Having lived through building committees at two and one-half different
shules -- When contemplating building a shule the question of do we
provide a kitchen / catering hall frequently comes up.   Parameters that
seem to enter into the discussion are needs (we got lots of little
children in the community, soon will be Bar Mitzvahs and Weddings)
alternatives (there is no Kosher catering hall, the VFW is too smoky and
the hotels are very expensive) financials (can we afford it, will it
bring in revenue) and logistics (other uses for this hall, room to build
same, etc.)

I now live in a community, Passaic, that is growing in leaps and bounds
-- at a recent wedding, table conversation turned to "maybe we should
build a catering hall in town."   (We had traveled about 1/2 hour to a
"frum" catering hall.)  It then dawned on me why we should NOT have
separate seating at such affairs -- our wives weren't present to talk us
out of this narrishkite.  Fortunately the music started up again and we
couldn't  hear ourselves think, thus the subject was dropped.

Carl Singer


From: Eli Turkel <turkel@...>
Date: Tue, 24 Feb 2004 13:08:15 +0200
Subject: Weddings in Shuls

> Rav Dovid Lifshitz, zt"l mentioned in shiur once that the practice
> of not holding weddings in a synagogue is based on the mitzvah of
> 'uvechukoteyhem lo telechu' (and in their ways you shall not follow,
> [Vayikra, 18:3]).

This is actually a Chatam Sofer. R. Moshe Feinstein felt it no longer
applied today. Though Rav Soloveitchik was not happy about shul weddings
though for other reasons.

I understand that many sefardim prefer to have the wedding in a shul.

Eli Turkel,  <turkel@...> on 2/24/2004
Department of Mathematics, Tel Aviv University

From: Michael Engel <mengel1@...>
Date: Mon, 23 Feb 2004 23:23:25 -0500
Subject: Weddings in Shuls

Ira Bauman writes:

> My father-in-law A'H told me of friends, fellow holocaust survivors, who
> would not attend a wedding in a synagogue.  The reason is that
> Christians have theirs in a church.  They were so afraid of
> Christianizing influences that they avoided the mitzvah of hachnassas
> kallah.  I somehow doubt that many would fall prey to Christianity if
> they attended the chasunah.  No doubt, we should avoid deleterious
> influences, but thought and sound reasoning should prevail.

The Chasam Sofer prohibited making weddings in synagogues because it had
become the practice of the reformers to do so in their drive to
"christianize" Jewish ritual.
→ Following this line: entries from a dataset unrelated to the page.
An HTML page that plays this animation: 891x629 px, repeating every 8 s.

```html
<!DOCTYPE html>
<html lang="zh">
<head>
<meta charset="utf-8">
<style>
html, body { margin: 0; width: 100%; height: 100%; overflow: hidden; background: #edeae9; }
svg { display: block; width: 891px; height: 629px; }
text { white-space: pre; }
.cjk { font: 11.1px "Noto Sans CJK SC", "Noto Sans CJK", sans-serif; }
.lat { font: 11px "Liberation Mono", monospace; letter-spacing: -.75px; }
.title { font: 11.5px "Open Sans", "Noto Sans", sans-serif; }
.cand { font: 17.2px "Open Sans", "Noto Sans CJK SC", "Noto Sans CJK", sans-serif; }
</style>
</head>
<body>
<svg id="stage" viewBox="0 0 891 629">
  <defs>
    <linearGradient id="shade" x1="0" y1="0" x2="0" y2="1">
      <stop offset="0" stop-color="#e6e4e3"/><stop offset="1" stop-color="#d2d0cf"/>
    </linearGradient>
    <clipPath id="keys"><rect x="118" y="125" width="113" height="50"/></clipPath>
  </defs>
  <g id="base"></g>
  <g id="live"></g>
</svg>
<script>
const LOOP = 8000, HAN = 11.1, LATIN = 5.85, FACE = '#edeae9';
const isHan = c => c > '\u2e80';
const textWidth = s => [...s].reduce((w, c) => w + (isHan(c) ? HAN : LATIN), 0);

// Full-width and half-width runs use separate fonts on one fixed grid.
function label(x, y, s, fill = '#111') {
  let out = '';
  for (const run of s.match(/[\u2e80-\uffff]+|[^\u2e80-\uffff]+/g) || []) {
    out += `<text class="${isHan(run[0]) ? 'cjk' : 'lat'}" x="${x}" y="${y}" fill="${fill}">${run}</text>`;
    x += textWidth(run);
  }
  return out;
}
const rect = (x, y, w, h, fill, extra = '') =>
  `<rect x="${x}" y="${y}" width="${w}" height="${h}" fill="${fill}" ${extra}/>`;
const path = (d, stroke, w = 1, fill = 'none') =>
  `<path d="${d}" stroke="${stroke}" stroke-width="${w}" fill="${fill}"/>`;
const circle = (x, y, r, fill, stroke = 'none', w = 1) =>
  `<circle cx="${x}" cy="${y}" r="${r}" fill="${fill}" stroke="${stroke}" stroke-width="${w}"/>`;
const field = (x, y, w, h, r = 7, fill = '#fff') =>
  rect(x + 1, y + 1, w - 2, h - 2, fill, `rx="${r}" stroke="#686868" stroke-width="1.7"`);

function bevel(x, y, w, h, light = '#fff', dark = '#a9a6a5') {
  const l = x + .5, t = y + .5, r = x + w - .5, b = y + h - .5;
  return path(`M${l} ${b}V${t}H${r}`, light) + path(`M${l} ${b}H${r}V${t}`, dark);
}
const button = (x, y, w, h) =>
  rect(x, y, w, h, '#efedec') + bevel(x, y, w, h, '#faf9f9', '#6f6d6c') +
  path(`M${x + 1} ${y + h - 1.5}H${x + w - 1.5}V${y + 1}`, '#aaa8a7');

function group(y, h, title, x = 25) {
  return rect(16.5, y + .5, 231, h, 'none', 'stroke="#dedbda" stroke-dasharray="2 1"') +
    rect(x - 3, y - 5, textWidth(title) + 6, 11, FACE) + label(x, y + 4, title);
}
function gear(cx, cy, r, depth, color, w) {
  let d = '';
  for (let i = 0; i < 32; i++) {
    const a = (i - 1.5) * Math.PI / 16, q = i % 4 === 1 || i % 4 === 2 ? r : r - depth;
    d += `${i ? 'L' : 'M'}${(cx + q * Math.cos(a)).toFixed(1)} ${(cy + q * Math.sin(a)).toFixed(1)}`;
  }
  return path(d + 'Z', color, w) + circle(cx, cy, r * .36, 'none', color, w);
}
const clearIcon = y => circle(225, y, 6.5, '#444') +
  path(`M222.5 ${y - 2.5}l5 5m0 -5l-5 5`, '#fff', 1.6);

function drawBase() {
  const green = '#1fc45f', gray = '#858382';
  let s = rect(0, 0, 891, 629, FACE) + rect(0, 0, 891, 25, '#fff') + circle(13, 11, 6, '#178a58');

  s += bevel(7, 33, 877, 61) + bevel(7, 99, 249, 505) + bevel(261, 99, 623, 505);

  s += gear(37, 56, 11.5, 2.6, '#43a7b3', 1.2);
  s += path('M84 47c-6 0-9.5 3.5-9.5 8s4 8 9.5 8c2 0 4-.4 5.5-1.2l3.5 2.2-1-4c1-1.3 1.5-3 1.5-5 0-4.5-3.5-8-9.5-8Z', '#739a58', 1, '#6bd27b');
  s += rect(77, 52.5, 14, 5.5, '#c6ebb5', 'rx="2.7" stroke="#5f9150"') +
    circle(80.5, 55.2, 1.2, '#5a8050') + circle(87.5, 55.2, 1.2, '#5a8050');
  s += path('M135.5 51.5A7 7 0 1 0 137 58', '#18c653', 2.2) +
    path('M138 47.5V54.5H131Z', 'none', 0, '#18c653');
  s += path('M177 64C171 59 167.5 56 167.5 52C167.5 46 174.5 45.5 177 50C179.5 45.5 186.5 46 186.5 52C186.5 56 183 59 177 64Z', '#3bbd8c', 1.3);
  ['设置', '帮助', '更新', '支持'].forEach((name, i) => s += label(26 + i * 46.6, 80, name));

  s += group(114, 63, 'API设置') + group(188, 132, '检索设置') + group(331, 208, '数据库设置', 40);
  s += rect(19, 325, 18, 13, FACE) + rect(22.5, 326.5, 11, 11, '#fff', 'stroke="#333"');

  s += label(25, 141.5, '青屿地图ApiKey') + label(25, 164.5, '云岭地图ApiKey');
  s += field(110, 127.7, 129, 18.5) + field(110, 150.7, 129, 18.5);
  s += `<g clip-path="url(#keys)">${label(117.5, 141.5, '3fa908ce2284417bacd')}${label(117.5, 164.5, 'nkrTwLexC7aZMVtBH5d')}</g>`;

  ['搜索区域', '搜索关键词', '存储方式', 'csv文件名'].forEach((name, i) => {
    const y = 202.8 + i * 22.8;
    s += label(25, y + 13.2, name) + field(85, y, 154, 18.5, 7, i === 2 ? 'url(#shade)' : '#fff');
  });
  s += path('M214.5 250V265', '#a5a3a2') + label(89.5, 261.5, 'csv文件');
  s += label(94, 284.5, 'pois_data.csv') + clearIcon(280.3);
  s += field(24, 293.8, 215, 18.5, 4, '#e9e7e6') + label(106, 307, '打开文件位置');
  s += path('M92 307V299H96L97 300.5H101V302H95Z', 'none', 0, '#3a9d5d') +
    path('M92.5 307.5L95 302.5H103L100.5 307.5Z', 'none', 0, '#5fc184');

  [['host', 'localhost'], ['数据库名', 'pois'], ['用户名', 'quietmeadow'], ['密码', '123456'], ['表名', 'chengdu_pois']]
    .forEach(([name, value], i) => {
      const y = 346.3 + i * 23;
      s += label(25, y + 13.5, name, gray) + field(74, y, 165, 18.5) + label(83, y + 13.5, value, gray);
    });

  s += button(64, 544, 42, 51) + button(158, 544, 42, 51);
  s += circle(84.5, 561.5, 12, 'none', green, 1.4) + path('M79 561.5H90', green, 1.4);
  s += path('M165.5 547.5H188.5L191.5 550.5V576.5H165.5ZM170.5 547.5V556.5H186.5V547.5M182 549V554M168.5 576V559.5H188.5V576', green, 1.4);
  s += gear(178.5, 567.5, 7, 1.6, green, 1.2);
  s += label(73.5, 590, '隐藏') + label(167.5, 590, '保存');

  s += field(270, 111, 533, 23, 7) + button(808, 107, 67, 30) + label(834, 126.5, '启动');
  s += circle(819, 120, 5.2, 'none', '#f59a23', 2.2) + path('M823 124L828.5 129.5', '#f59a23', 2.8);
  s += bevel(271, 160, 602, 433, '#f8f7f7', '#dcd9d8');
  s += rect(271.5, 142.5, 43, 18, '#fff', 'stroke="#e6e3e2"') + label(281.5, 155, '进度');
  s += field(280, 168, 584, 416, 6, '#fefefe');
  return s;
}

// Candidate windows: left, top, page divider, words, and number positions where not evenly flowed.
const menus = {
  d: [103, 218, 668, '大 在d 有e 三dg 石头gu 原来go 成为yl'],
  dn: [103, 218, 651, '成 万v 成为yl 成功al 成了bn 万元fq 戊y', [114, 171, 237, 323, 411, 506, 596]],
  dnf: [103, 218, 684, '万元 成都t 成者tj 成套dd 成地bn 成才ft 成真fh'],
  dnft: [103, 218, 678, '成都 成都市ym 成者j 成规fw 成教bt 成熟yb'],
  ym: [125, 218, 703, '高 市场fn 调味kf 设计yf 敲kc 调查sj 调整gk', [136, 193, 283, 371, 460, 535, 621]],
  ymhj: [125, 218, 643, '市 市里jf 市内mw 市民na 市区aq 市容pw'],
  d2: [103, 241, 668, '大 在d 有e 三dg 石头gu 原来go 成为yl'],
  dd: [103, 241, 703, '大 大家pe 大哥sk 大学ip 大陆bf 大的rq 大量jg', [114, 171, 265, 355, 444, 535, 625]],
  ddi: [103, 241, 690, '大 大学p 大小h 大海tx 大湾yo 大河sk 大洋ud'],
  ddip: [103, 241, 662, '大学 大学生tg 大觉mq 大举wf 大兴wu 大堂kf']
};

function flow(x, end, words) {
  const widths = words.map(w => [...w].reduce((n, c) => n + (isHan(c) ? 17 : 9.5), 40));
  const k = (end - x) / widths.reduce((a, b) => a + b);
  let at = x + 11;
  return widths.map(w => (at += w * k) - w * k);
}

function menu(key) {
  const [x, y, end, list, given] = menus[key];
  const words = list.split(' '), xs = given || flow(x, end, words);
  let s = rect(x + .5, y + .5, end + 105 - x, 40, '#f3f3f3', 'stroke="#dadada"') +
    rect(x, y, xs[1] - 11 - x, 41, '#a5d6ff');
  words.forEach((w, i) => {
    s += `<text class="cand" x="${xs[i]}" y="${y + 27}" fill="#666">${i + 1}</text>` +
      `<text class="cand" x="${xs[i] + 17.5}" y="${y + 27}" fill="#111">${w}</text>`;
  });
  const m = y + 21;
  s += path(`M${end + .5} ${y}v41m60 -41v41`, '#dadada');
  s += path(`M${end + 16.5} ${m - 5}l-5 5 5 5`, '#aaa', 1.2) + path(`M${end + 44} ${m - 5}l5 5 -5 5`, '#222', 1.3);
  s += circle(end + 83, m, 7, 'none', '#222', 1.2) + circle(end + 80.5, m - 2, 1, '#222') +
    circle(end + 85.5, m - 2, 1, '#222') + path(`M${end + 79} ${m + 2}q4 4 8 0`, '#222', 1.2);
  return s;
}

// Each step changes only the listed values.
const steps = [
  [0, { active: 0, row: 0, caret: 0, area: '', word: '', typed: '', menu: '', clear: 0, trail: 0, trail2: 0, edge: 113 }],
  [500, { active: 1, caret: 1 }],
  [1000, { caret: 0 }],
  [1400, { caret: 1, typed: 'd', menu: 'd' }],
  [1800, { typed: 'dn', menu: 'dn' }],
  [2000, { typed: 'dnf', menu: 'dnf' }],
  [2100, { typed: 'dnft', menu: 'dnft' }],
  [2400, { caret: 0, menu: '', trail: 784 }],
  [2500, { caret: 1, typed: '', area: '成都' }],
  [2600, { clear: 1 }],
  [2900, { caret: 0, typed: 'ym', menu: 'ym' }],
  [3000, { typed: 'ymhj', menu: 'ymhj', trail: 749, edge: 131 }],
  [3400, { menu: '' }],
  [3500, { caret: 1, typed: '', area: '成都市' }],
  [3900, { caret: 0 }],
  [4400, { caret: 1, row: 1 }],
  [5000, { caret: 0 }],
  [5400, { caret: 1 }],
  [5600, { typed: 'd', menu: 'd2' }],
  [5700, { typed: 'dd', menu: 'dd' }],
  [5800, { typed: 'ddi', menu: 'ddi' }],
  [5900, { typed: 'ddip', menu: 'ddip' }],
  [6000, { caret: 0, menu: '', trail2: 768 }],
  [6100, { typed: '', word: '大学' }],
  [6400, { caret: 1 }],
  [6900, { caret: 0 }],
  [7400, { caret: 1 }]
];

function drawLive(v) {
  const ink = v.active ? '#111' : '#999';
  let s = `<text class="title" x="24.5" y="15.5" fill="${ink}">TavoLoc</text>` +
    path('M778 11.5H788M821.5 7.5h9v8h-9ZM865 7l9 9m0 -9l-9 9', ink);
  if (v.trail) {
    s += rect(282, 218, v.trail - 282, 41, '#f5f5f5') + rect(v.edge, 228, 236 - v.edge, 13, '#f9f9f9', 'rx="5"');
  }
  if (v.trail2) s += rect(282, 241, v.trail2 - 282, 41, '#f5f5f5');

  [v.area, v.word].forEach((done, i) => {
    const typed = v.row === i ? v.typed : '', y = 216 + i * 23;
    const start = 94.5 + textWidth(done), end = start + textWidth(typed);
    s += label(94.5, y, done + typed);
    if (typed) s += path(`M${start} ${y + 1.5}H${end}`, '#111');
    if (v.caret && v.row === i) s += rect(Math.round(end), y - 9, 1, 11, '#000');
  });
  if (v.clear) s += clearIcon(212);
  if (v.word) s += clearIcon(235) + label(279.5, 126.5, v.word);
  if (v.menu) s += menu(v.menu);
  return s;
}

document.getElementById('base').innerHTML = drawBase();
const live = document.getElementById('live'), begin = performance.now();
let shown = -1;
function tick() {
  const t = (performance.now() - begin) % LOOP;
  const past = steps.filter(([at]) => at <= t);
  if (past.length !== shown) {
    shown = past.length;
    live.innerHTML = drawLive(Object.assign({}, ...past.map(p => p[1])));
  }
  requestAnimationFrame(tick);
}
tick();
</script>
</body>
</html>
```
In his day, many Jews were "falling prey"
to the reform movement. You may or may not agree with it, but the Chasam
Sofer's psak was a deliberatedly reasoned reaction to what he perceived
as an imminent threat to traditional Judaism. Many who come from the
areas of Europe where the Chasam Sofer's influence prevailed still
follow this practice.

In any event, I think it's a stretch to say that one is avoiding the
mitzvah of hachnasas kallah because he or she doesn't attend a
particular wedding. Our children's mesader kedushin (wedding officiant)
would not perform a wedding in a shul. We simply found another venue.

Michael Engel

From: Perry Zamek <perryza@...>
Date: Tue, 24 Feb 2004 13:02:12 +0200
Subject: Re: Weddings in Shuls

Batya Medad  wrote:
>In many communities in Chu"L the synagogue is also a kosher catering
>hall.  Why deprive the synagogue of the business of a wedding?  Even if
>the only place for the chupah is the beit keneset, itself.

I think the concern was the use of the synagogue "sanctuary" itself. I'm
sure that holding the chuppah in the hall, or in the courtyard (which I
think was the case in medieval Europe/Ashkenaz - are there not woodcuts
depicting this?) would not be objectionable.

Perry Zamek

From: Shmuel Himelstein <himels@...>
Date: Tue, 24 Feb 2004 13:13:53 +0200
Subject: Weddings in Shuls

Although I have no sources available, I understand that Edot HaMizrach have
no problem with weddings in Shuls.

Can anyone of these Edot clarify whether this is indeed the case?

Shmuel Himelstein


End of Volume 42 Issue 24